  8. Find a body image role model. This is hard. It feels like there aren’t a lot out there. If you don’t personally know someone, pick an activist (really anyone who accepts their body as is & talks about it is an activist in my book). Search “fat acceptance” and see what you come up with. Even if you are a smaller person, the fat acceptance movement is for you. The less rigid we all are about beauty ideals, the better. If you know someone who accepts him/herself, ask how they got there. Maybe they got through adolescence unscathed & it never occurred to them to be self-critical, but that’s pretty rare. You’re more likely to hear the story of how someone fought for self-love & didn’t give up, found a higher priority or were inspired by someone else. Sometimes it’s great to see an example of how to disengage with the negative self-talk & what freedom it brings. Conversely, notice what happens when you’re around your friends who struggle with body image. 
  9. Stop Fat Talk. Make a rule. Calling yourself fat (i.e. using it as an insult) never made you skinny. Fat talk is actually far more likely to increase your weight. If it’s a safe environment to do so, ask the people you live with to make it a Fat Talk Free Zone. If someone starts complaining about his/her body, ask how they’re feeling about the rest of life. S/he will probably feel better after a conversation about the boss from hell or the class that will tank his/her GPA than the usual “You’re SO not fat” with an offer to go to the gym together more. 
  10. For the love of all that is good in the world, stop dieting. I know it feels like such an accomplishment to get through a day being “good” and that seeing your weight go down makes you feel like you can take on the world. But you know it won’t last. It’s not because you are weak-willed or lazy; it’s because no diet is sustainable. You aren’t necessarily “stuck” at your current weight, either. There is an alternative where you are healthy, all foods are “legal” and you don’t need obsession, a calorie counter or a meal plan to feel good in your body. 


Does this sound like the life you want to live?

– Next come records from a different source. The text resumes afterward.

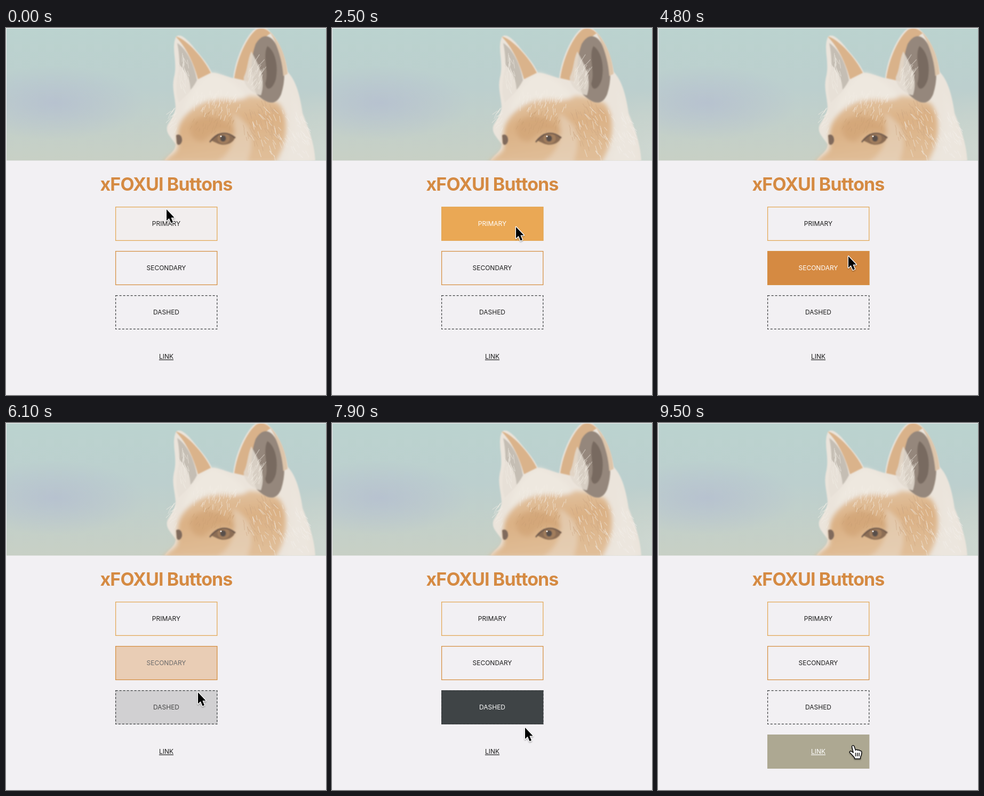
Animation of 600 by 688 pixels, one loop 9600 ms. Source, as an HTML page:

```html
<!DOCTYPE html>
<html lang="en">
<head>
<meta charset="utf-8">
<title>Buttons</title>
<style>
html, body { margin: 0; width: 100%; height: 100%; overflow: hidden; background: #f2f0f3; }
svg { display: block; width: 600px; height: 688px; }
text { font-family: Inter, "Liberation Sans", sans-serif; text-anchor: middle; }
.title { font-size: 34px; font-weight: 700; letter-spacing: -0.9px; fill: #d58a42; }
.label { font-size: 12px; }
</style>
</head>
<body>
<svg viewBox="0 0 600 688" xmlns="http://www.w3.org/2000/svg">
  <defs>
    <linearGradient id="sky" x2="0" y2="1">
      <stop offset="0" stop-color="#bbd3cf"/>
      <stop offset=".45" stop-color="#bccfce"/>
      <stop offset="1" stop-color="#c8d0c5"/>
    </linearGradient>
    <radialGradient id="haze">
      <stop offset="0" stop-color="#b7c2cf"/>
      <stop offset="1" stop-color="#b7c2cf" stop-opacity="0"/>
    </radialGradient>
    <radialGradient id="glow">
      <stop offset="0" stop-color="#cdd7d1"/>
      <stop offset="1" stop-color="#cdd7d1" stop-opacity="0"/>
    </radialGradient>
    <linearGradient id="face" x2=".25" y2="1">
      <stop offset="0" stop-color="#e4c8a9"/>
      <stop offset=".5" stop-color="#dbb185"/>
      <stop offset="1" stop-color="#e0bd97"/>
    </linearGradient>
    <filter id="soft" x="-20%" y="-20%" width="140%" height="140%"><feGaussianBlur stdDeviation="1.2"/></filter>
    <filter id="softer" x="-30%" y="-30%" width="160%" height="160%"><feGaussianBlur stdDeviation="4"/></filter>
    <filter id="shadow" x="-50%" y="-50%" width="200%" height="200%">
      <feDropShadow dx="0" dy="1.5" stdDeviation="1.3" flood-opacity=".35"/>
    </filter>
    <clipPath id="frame"><rect x="1" y="1" width="599" height="247.5"/></clipPath>
  </defs>
  <rect width="600" height="688" fill="#f2f0f3"/>
  <g clip-path="url(#frame)">
    <rect width="600" height="249" fill="url(#sky)"/>
    <ellipse cx="90" cy="140" rx="170" ry="70" fill="url(#haze)"/>
    <ellipse cx="600" cy="230" rx="120" ry="110" fill="url(#glow)"/>
    <path filter="url(#soft)" fill="#ebe4db" d="M297 249C305 236 318 232 318 218C308 203 298 196 303 182C311 168 317 160 318 148C316 122 310 112 316 88C321 60 310 40 318 18C324 7 340 20 355 40C368 56 378 66 386 84C400 84 415 92 426 94C430 60 445 25 462 6C472-4 486-4 494 6C510 22 522 50 528 82C545 100 552 130 556 160C568 190 578 215 580 249Z"/>
    <g filter="url(#softer)">
      <path fill="url(#face)" d="M292 252C312 236 322 232 322 222C320 200 322 182 332 170C352 144 385 130 420 132C446 128 480 122 512 142C532 170 528 215 505 252Z"/>
      <path fill="#e9dac8" d="M425 160C460 178 470 205 452 252H395C420 235 435 212 425 160Z" opacity=".55"/>
      <path fill="#d3a577" d="M345 180C362 160 390 160 410 174C425 184 432 192 428 200C404 188 385 196 372 212C355 214 342 204 345 180Z" opacity=".8"/>
      <path fill="#eee8df" d="M388 84C410 92 432 102 452 130C425 142 410 128 390 136C365 130 350 145 332 160C340 125 362 95 388 84Z"/>
      <path fill="#ece6de" d="M532 110C550 150 566 200 572 252H520C540 215 546 165 532 110Z"/>
    </g>
    <g filter="url(#soft)">
      <path fill="#dab38b" d="M318 16C336 18 372 58 384 84L360 96C352 66 338 36 318 16Z"/>
      <path fill="#c5beb4" d="M321 28C340 40 354 72 358 98C348 118 334 128 326 134C322 110 330 70 321 28Z"/>
      <path fill="#e7e0d7" d="M326 70C338 82 346 98 346 118L324 140C316 118 320 92 326 70Z"/>
      <path fill="#d9b28a" d="M428 94C434 54 452 18 468 4C478-4 490 2 496 10C478 20 460 56 454 100Z"/>
      <path fill="#95877c" d="M468 30C482 6 500 12 512 42C522 66 526 92 516 124C506 148 488 142 470 124C456 94 458 58 468 30Z"/>
      <path fill="#786a61" d="M490 34C502 40 512 66 506 96C500 116 488 120 486 104C494 82 480 54 490 34Z"/>
      <path fill="#e3dbd1" d="M460 44C474 70 488 96 478 126C462 124 444 106 446 92C454 76 452 62 460 44Z" opacity=".85"/>
      <path fill="#ddc5aa" d="M494 6C514 26 526 56 528 86L520 90C518 58 508 30 494 6Z"/>
    </g>
    <g id="fur" fill="none" stroke-width="1.2" stroke-linecap="round"></g>
    <g filter="url(#soft)">
      <path fill="#8b6d54" d="M385 211C393 197 410 192 429 206C426 216 411 222 398 217Z"/>
      <ellipse cx="408" cy="207" rx="11.5" ry="10" fill="#a27e5d"/>
      <ellipse cx="407" cy="207" rx="5.5" ry="6" fill="#584f4c"/>
      <path fill="none" stroke="#695448" stroke-width="2.4" d="M382 214C394 197 412 191 430 206"/>
      <path fill="#806a5b" d="M319 201C326 197 331 204 330 212C327 222 320 220 320 214Z"/>
    </g>
    <circle cx="403" cy="203" r="1.6" fill="#eeeae6"/>
  </g>
  <text class="title" x="300.5" y="305">xFOXUI Buttons</text>
  <g id="buttons"></g>
  <g id="arrow" filter="url(#shadow)">
    <path d="M0 0V21.2L4.8 16.8L8.5 25.4L12 23.9L8.4 15.4H14.6Z" stroke="#fff" stroke-width="2.6" stroke-linejoin="round" paint-order="stroke"/>
  </g>
  <g id="hand" filter="url(#shadow)" fill="#fff" stroke="#111" stroke-width="1.5" stroke-linecap="round" stroke-linejoin="round">
    <path d="M.6 3.2C0 .4 3.8-.5 4.8 2L7.5 9.6C8.6 7.7 11 8 11.7 9.8C12.8 8.3 15.1 8.8 15.6 10.7C17.4 9.8 18.8 11.2 18.9 13.2C19 18 17.8 19.5 16.5 22.5V25.5H5.5V23.3C2.5 20.6.6 17-2.8 14.6C-4.8 12.8-2.7 9.9-.1 11.7L3.2 14Z"/>
    <path fill="none" d="M7.3 14.7L7.7 20.2M10.7 14.7L10.9 20.2M14.1 14.7V20.2"/>
  </g>
</svg>
<script>
const LOOP = 9600, FADE = 500;
const $ = id => document.getElementById(id);

function add(parent, tag, attrs, text) {
  const el = document.createElementNS("http://www.w3.org/2000/svg", tag);
  for (const k in attrs) el.setAttribute(k, attrs[k]);
  if (text) el.textContent = text;
  parent.append(el);
  return el;
}

// Scattered hairs: centre, radii, direction in degrees, length, count, colour
let seed = 7;
const rand = () => (seed = seed * 16807 % 2147483647) / 2147483647;
function hairs(cx, cy, rx, ry, dir, len, count, color) {
  for (let i = 0; i < count; i++) {
    const a = rand() * 2 * Math.PI, r = Math.sqrt(rand());
    const x = cx + rx * r * Math.cos(a), y = cy + ry * r * Math.sin(a);
    const d = (dir + (rand() - .5) * 40) * Math.PI / 180, l = len * (.6 + rand() * .6);
    add($("fur"), "path", {
      d: `M${x.toFixed(1)} ${y.toFixed(1)}l${(l * Math.cos(d)).toFixed(1)} ${(l * Math.sin(d)).toFixed(1)}`,
      stroke: color, opacity: .5
    });
  }
}
hairs(390, 150, 50, 26, -75, 10, 55, "#f3eee6");
hairs(385, 185, 45, 25, -70, 7, 45, "#c99f74");
hairs(480, 180, 38, 45, 65, 11, 55, "#cda884");
hairs(500, 190, 42, 50, 62, 12, 50, "#f1ebe3");
hairs(550, 200, 18, 45, 55, 12, 35, "#f4f0eb");
hairs(335, 90, 10, 35, -105, 14, 25, "#f0ebe4");
hairs(466, 92, 14, 30, -65, 16, 28, "#f0e9e0");
hairs(315, 170, 8, 22, 130, 9, 20, "#f2ede6");

const INK = [28, 28, 28], WHITE = [255, 255, 255];
const buttons = [
  { text: "PRIMARY", y: 335, fill: "#eaa855", edge: "#e2a754", on: -20, off: 3455 },
  { text: "SECONDARY", y: 418, fill: "#d58a42", edge: "#d58f41", on: 3617, off: 5910 },
  { text: "DASHED", y: 501, fill: "#3d4244", edge: "#3a3d3e", on: 6026, off: 7890, dash: "4 3" },
  { text: "LINK", y: 584, fill: "#ada892", edge: "none", on: 8170, off: LOOP, line: true }
];
for (const b of buttons) {
  const g = $("buttons");
  b.bg = add(g, "rect", { x: 205, y: b.y, width: 191.4, height: 64, fill: b.fill });
  add(g, "rect", {
    x: 205.6, y: b.y + .6, width: 190.2, height: 62.8, fill: "none",
    stroke: b.edge, "stroke-width": 1.25, "stroke-dasharray": b.dash || "none"
  });
  b.label = add(g, "text", {
    class: "label", x: 300.5, y: b.y + 36.4, "text-decoration": b.line ? "underline" : "none"
  }, b.text);
}

// cubic-bezier(.25, .1, .25, 1)
function ease(x) {
  if (x <= 0) return 0;
  if (x >= 1) return 1;
  const curve = (a, b, s) => 3 * a * s * (1 - s) ** 2 + 3 * b * s * s * (1 - s) + s ** 3;
  let lo = 0, hi = 1;
  for (let i = 0; i < 24; i++) {
    const mid = (lo + hi) / 2;
    if (curve(.25, .25, mid) < x) lo = mid; else hi = mid;
  }
  return curve(.1, 1, lo);
}

// Pointer path: time, x, y
const path = [
  [0, 301, 340], [400, 318, 352], [1000, 340, 369], [1500, 345, 373],
  [3200, 345, 373], [3455, 350, 400], [3617, 355, 418], [3700, 357, 428],
  [5550, 357, 428], [5910, 358, 482], [6026, 360, 501], [6100, 360, 505],
  [7400, 360, 505], [7880, 362, 566], [7900, 362, 571], [8030, 362, 575],
  [8170, 362, 584], [8500, 363, 604], [LOOP, 363, 604]
];
function pointer(t) {
  const i = path.findIndex(p => p[0] > t);
  const a = path[i - 1], b = path[i], k = (t - a[0]) / (b[0] - a[0]);
  return [a[1] + (b[1] - a[1]) * k, a[2] + (b[2] - a[2]) * k];
}

function draw(t) {
  for (const b of buttons) {
    const k = ease((t - b.on) / FADE) - ease((t - b.off) / FADE);
    b.bg.setAttribute("opacity", k);
    b.label.setAttribute("fill", `rgb(${INK.map((c, i) => Math.round(c + (WHITE[i] - c) * k))})`);
  }
  const [x, y] = pointer(t), onLink = y >= 584;
  $("arrow").setAttribute("display", onLink ? "none" : "inline");
  $("hand").setAttribute("display", onLink ? "inline" : "none");
  for (const id of ["arrow", "hand"]) $(id).setAttribute("transform", `translate(${x} ${y})`);
}

const start = performance.now();
function tick() {
  draw((performance.now() - start) % LOOP);
  requestAnimationFrame(tick);
}
tick();
</script>
</body>
</html>
```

We’d love to help you get there. Give us a call at 828-333-3654 or email me at hello@allisonpuryear.com if you’d like more personalized help.